Problem to work on
The response should contain only those lines of the entries below that include the string "cream".
☆ ☆ ☆ ☆ ☆ ☆ ☆
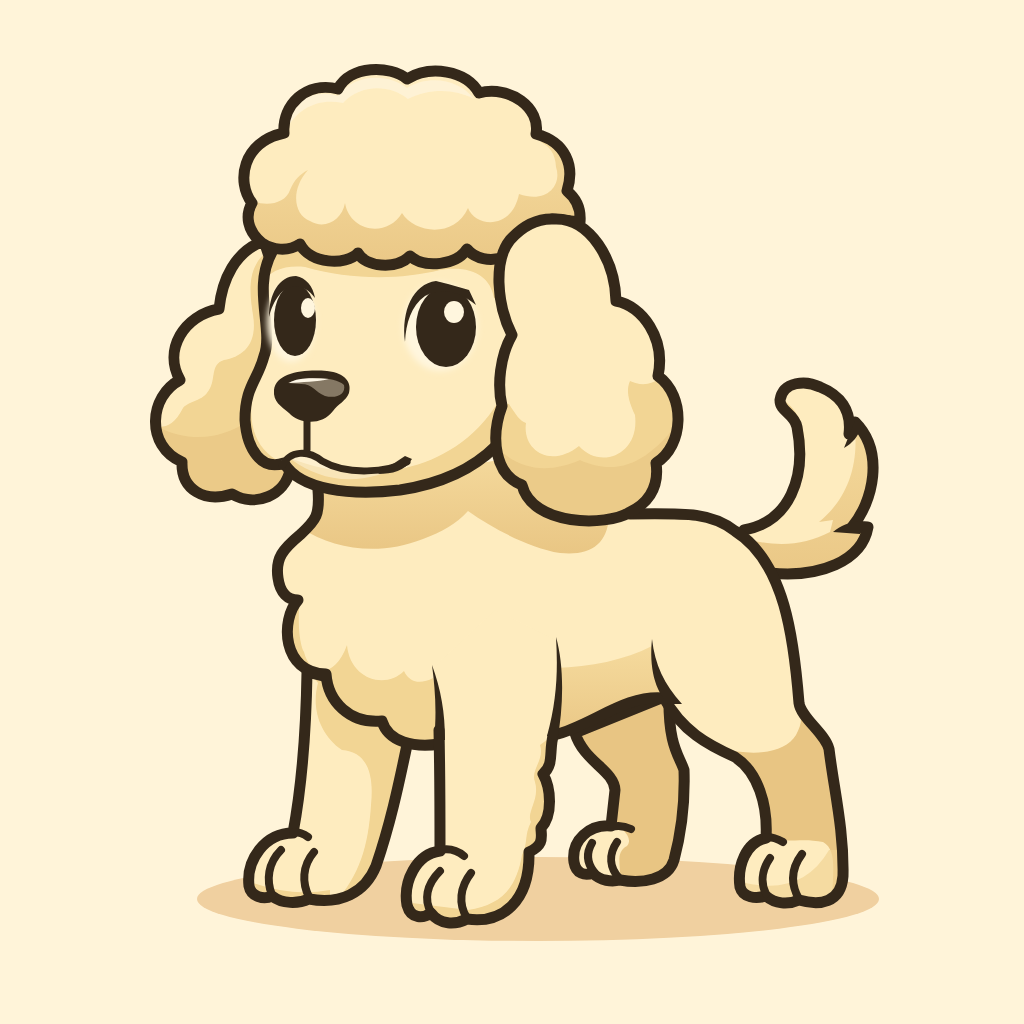
<!DOCTYPE html>
<html lang="en">
<head>
<meta charset="utf-8">
<title>Poodle illustration</title>
<style>
:root{--paper:#fff4d9;--cream:#feecbf;--shade:#f2d594;--deep:#e8c583;--ground:#f0d0a0;--line:#34281a;--light:#fff6de}
html,body{margin:0;height:100%;overflow:hidden;background:var(--paper)}
svg{display:block;width:1024px;height:1024px}
.cream{fill:var(--cream)}
.shade{fill:var(--shade)}
.deep{fill:var(--deep)}
.ink{fill:var(--line)}
.light{fill:var(--light)}
.outline{fill:none;stroke:var(--line);stroke-width:11;stroke-linecap:round;stroke-linejoin:round}
.toe{stroke-width:8}
.mouth{stroke-width:7}
</style>
</head>
<body>
<svg viewBox="0 0 1024 1024" role="img" aria-label="Cartoon of a cream poodle standing in three-quarter view">
<defs>
<linearGradient id="fur-shade" x1="0" y1="0" x2="0" y2="1"><stop offset="0" stop-color="#f5da9d"/><stop offset="1" stop-color="#e9c684"/></linearGradient>
<path id="tail" d="M744 530C789 522 807 478 797 427C794 413 780 412 780 400C783 381 806 380 820 387C840 395 852 410 849 434L855 422C885 452 873 502 852 527L868 527C862 561 820 578 770 573Z"/>
<path id="far-hind-leg" d="M575 733C584 762 614 770 615 790L611 826C590 824 571 840 574 862C576 874 585 876 593 873C600 881 612 882 620 880C642 884 668 880 674 860C682 830 685 800 684 770C679 755 668 746 669 695Z"/>
<path id="body" d="M318 490C320 515 316 520 301 534C283 549 275 558 278 578C280 593 288 600 298 600C280 620 282 673 326 674C328 702 350 724 382 721C388 742 414 748 440 744L554 735C590 727 625 694 664 698C682 731 708 745 735 757C758 772 768 805 766 838C746 842 737 866 740 887C743 898 756 899 766 896C775 904 788 905 799 900C820 906 841 903 843 876C844 830 834 790 829 749C825 733 801 718 799 703C794 640 785 562 735 531C712 513 690 513 630 514L560 450Z"/>
<path id="far-front-leg" d="M307 672C306 735 301 790 293 833C265 833 246 860 249 886C251 897 264 900 272 896C282 904 298 904 309 899C340 905 365 893 376 866C390 825 398 788 407 745L380 690Z"/>
<path id="near-front-leg" d="M433 668C443 712 440 780 440 851C416 854 403 882 407 905C411 920 424 918 431 913C440 925 455 925 467 919C502 924 530 902 529 852C545 845 541 836 541 828C553 815 551 788 543 774C554 765 549 752 553 738C562 700 561 680 556 640L495 610Z"/>
<path id="left-ear" d="M264 241C235 251 222 280 219 309C184 315 163 350 180 380C149 396 145 446 182 462C181 490 205 503 232 494C256 508 285 495 290 470L300 350Z"/>
<path id="face" d="M272 252C252 288 274 330 264 356C258 380 245 386 245 420C247 450 262 471 284 463C300 490 350 496 400 490C440 484 472 470 496 446L515 340L505 230Z"/>
<path id="right-ear" d="M555 219C590 218 615 260 616 301C642 306 666 338 658 376C686 396 684 446 656 463C660 490 645 505 630 512C606 527 532 526 522 485C495 475 490 438 502 406C497 385 500 356 512 335C496 303 494 260 510 240C525 223 540 218 555 219Z"/>
<path id="topknot" d="M262 243C247 231 245 215 252 203C236 182 242 142 284 133C282 105 306 81 338 89C350 65 390 65 407 79C430 65 466 70 479 93C510 85 541 108 536 134C566 142 575 166 567 191C577 199 581 210 580 222L552 219C532 224 514 236 505 257C490 262 475 259 467 249C457 265 425 269 410 256C396 270 365 267 358 253C346 266 310 264 300 244C288 252 272 250 262 243Z"/>
<clipPath id="tail-clip"><use href="#tail"/></clipPath>
<clipPath id="body-clip"><use href="#body"/></clipPath>
<clipPath id="far-front-clip"><use href="#far-front-leg"/></clipPath>
<clipPath id="near-front-clip"><use href="#near-front-leg"/></clipPath>
<clipPath id="far-hind-clip"><use href="#far-hind-leg"/></clipPath>
<clipPath id="left-ear-clip"><use href="#left-ear"/></clipPath>
<clipPath id="face-clip"><use href="#face"/></clipPath>
<clipPath id="right-ear-clip"><use href="#right-ear"/></clipPath>
<clipPath id="topknot-clip"><use href="#topknot"/></clipPath>
<filter id="soft" x="-20%" y="-20%" width="140%" height="140%"><feGaussianBlur stdDeviation="3"/></filter>
</defs>

<rect width="1024" height="1024" fill="var(--paper)"/>
<ellipse cx="538" cy="899" rx="341" ry="42" fill="var(--ground)"/>

<g id="tail-group">
<use href="#tail" class="cream"/>
<g clip-path="url(#tail-clip)">
<path class="shade" d="M775 390L786 402C803 415 808 440 803 468C800 490 790 505 775 515C800 500 812 450 790 415Z"/>
<path fill="url(#fur-shade)" d="M853 415C862 465 846 500 819 522L833 520L830 532C805 545 780 547 750 540L770 590L890 590L890 420Z"/>
</g>
<path class="outline" d="M744 530C789 522 807 478 797 427C794 413 780 412 780 400C783 381 806 380 820 387C840 395 852 410 849 434L855 422C885 452 873 502 852 527L868 527C862 561 820 578 770 573"/>
<path class="ink" d="M856 418L844 448C853 443 858 436 861 428ZM868 522C852 520 842 525 833 532L860 534Z"/>
</g>

<g id="far-hind-leg-group">
<use href="#far-hind-leg" class="deep"/>
<path class="cream" clip-path="url(#far-hind-clip)" d="M560 820H606C622 826 634 838 627 846C612 854 625 872 618 890H560Z"/>
<use href="#far-hind-leg" class="outline"/>
<path class="outline toe" d="M611 827C618 825 625 826 631 829M592 843C586 853 587 863 594 872M617 842C608 855 610 868 619 878"/>
</g>

<g id="far-front-leg-group">
<use href="#far-front-leg" class="cream"/>
<g clip-path="url(#far-front-clip)">
<path class="shade" d="M300 660L318 683C311 708 320 735 342 750C368 752 374 775 371 805C368 850 358 880 328 910L400 900L430 660ZM245 880Q290 898 330 890V910H245Z"/>
</g>
<use href="#far-front-leg" class="outline"/>
<path class="outline toe" d="M293 832C300 832 304 834 308 837M281 850C268 863 266 880 272 895M314 852C302 866 302 883 309 897"/>
</g>

<g id="body-group">
<use href="#body" class="cream"/>
<g clip-path="url(#body-clip)">
<path fill="url(#fur-shade)" d="M300 480L301 528C335 550 380 556 423 539C442 532 456 524 468 511C495 530 530 548 560 553C590 556 607 545 609 517L600 450Z"/>
<path class="shade" d="M270 570L282 580C287 590 292 597 300 598C297 625 300 645 304 652C310 677 335 679 347 645C350 679 385 690 404 671C410 684 422 684 433 678L450 760H370L270 690Z"/>
<path fill="url(#fur-shade)" d="M556 668C590 667 625 660 652 646C655 670 660 685 668 700L650 710L550 745Z"/>
<path class="deep" d="M720 748C755 757 785 753 796 735C802 724 803 716 797 705L850 730L850 900H832C833 870 837 850 823 842C805 838 790 842 780 840L766 842C766 805 755 770 720 748Z"/>
<path class="shade" d="M735 880Q800 900 829 850L850 850V910H735Z" opacity=".7"/>
</g>
<path class="outline" d="M318 490C320 515 316 520 301 534C283 549 275 558 278 578C280 593 288 600 298 600C280 620 282 673 326 674C328 702 350 724 382 721C388 742 414 748 440 744M554 735C590 727 625 694 664 698C682 731 708 745 735 757C758 772 768 805 766 838C746 842 737 866 740 887C743 898 756 899 766 896C775 904 788 905 799 900C820 906 841 903 843 876C844 830 834 790 829 749C825 733 801 718 799 703C794 640 785 562 735 531C712 513 690 513 630 514"/>
<path class="ink" d="M652 639C655 665 664 684 682 704L668 704C655 690 649 668 652 639Z"/>
<path class="outline toe" d="M766 837C773 837 778 839 783 842M770 858C761 871 761 884 766 894M802 854C790 870 791 885 799 899"/>
</g>

<g id="near-front-leg-group">
<use href="#near-front-leg" class="cream"/>
<g clip-path="url(#near-front-clip)">
<path class="shade" d="M560 730L540 745C545 760 530 770 535 782C540 800 526 812 531 822C524 835 528 845 522 855C516 890 500 905 468 910L405 902V930H560Z"/>
</g>
<path class="outline" d="M439 730C440 775 440 815 440 851C416 854 403 882 407 905C411 920 424 918 431 913C440 925 455 925 467 919C502 924 530 902 529 852C545 845 541 836 541 828C553 815 551 788 543 774C554 765 549 752 553 736"/>
<path class="ink" d="M432 665C441 690 445 712 445 740L434 740C437 712 435 688 432 665ZM556 637C564 665 564 705 557 742L547 736C557 700 558 670 556 637Z"/>
<path class="outline toe" d="M440 850C449 848 458 851 464 856M440 871C426 885 424 900 431 912M471 873C460 887 458 904 467 918"/>
</g>

<g id="left-ear-group">
<use href="#left-ear" class="cream"/>
<g clip-path="url(#left-ear-clip)">
<path class="shade" d="M275 246C246 262 249 290 253 315C258 345 242 357 224 360C210 364 216 380 209 390C202 402 190 400 183 408C172 430 160 428 150 425L170 520H310V240Z"/>
<path class="deep" d="M160 428C190 442 220 440 250 420L300 480L240 520L170 490Z" opacity=".65"/>
</g>
<use href="#left-ear" class="outline"/>
</g>

<g id="head-group">
<use href="#face" class="cream"/>
<g clip-path="url(#face-clip)">
<path class="shade" d="M260 245V285C270 270 285 265 305 267C350 280 400 280 440 270C470 265 490 275 494 298L510 300V240Z"/>
<path class="shade" d="M498 402C475 440 440 460 405 468C360 478 320 470 290 458L270 470L300 510L500 480ZM240 385L253 392C247 425 256 450 281 462L260 480L235 440Z"/>
</g>
<path class="outline" d="M272 252C252 288 274 330 264 356C258 380 245 386 245 420C247 450 262 471 284 463C300 490 350 496 400 490C440 484 472 470 496 446"/>
<g id="eyes">
<ellipse cx="291" cy="322" rx="24" ry="40" class="light" filter="url(#soft)"/>
<ellipse cx="440" cy="327" rx="37" ry="44" class="light" filter="url(#soft)"/>
<ellipse cx="295" cy="320" rx="21" ry="36" class="ink"/>
<ellipse cx="446" cy="327" rx="30" ry="40" class="ink"/>
<path class="ink" d="M269 317C269 294 279 276 296 276C306 278 313 286 315 298C304 283 289 284 280 294C274 301 271 309 269 317ZM405 342C401 311 413 284 436 281L448 284L469 290L476 305C460 291 440 287 425 296C411 306 406 323 405 342Z"/>
<ellipse cx="308" cy="308" rx="7" ry="10" class="light"/>
<ellipse cx="454" cy="312" rx="10" ry="11" class="light"/>
</g>
<g id="muzzle">
<path class="light" d="M281 461C300 448 318 460 336 467C360 476 390 474 407 462C360 490 320 480 292 460Z" opacity=".5"/>
<path class="outline mouth" d="M307 415V450M282 466C290 450 308 450 322 461C348 476 388 472 407 462"/>
<path class="ink" d="M405 456L412 459C405 471 392 474 378 474Z"/>
<path class="ink" d="M274 390C276 373 303 369 327 371C345 373 352 382 349 393C346 401 338 404 333 411C322 426 299 424 289 413C281 406 273 402 274 390Z"/>
<path d="M288 383C304 376 335 376 344 385C346 394 337 399 325 396C315 392 313 384 301 384Z" fill="#857864"/>
<path d="M289 383C298 377 315 378 329 379C318 382 301 382 289 383Z" fill="#fff8e8"/>
</g>
</g>

<g id="topknot-group">
<use href="#topknot" class="cream"/>
<g clip-path="url(#topknot-clip)">
<path fill="url(#fur-shade)" d="M235 185L248 198C262 208 285 205 290 190C294 180 300 174 308 170C290 190 294 215 310 221C325 230 342 220 345 203C350 232 387 238 402 213C415 234 455 238 468 208C476 228 512 230 519 194C548 204 562 184 556 167C555 153 550 147 541 142L600 140V280H235Z"/>
<path class="light" d="M286 130C285 102 315 88 338 96C355 72 390 74 407 88C430 74 460 80 474 99C455 89 430 88 408 99C390 84 360 84 343 103C318 98 298 108 286 130Z" opacity=".7"/>
</g>
<use href="#topknot" class="outline"/>
</g>

<g id="right-ear-group">
<use href="#right-ear" class="cream"/>
<g clip-path="url(#right-ear-clip)">
<path class="shade" d="M490 403L509 404C516 415 520 421 526 423C522 450 550 469 579 446C600 470 640 455 635 415C628 400 626 390 630 381C640 386 652 385 660 378L700 400V530H480Z"/>
<path class="deep" d="M490 440C515 470 545 475 580 460C620 478 650 460 680 420V530H500Z" opacity=".6"/>
</g>
<use href="#right-ear" class="outline"/>
</g>
</svg>
</body>
</html>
☆ ☆ ☆ ☆ ☆ ☆ ☆
Finished exercise
:root{--paper:#fff4d9;--cream:#feecbf;--shade:#f2d594;--deep:#e8c583;--ground:#f0d0a0;--line:#34281a;--light:#fff6de}
.cream{fill:var(--cream)}
<svg viewBox="0 0 1024 1024" role="img" aria-label="Cartoon of a cream poodle standing in three-quarter view">
<use href="#tail" class="cream"/>
<path class="cream" clip-path="url(#far-hind-clip)" d="M560 820H606C622 826 634 838 627 846C612 854 625 872 618 890H560Z"/>
<use href="#far-front-leg" class="cream"/>
<use href="#body" class="cream"/>
<use href="#near-front-leg" class="cream"/>
<use href="#left-ear" class="cream"/>
<use href="#face" class="cream"/>
<use href="#topknot" class="cream"/>
<use href="#right-ear" class="cream"/>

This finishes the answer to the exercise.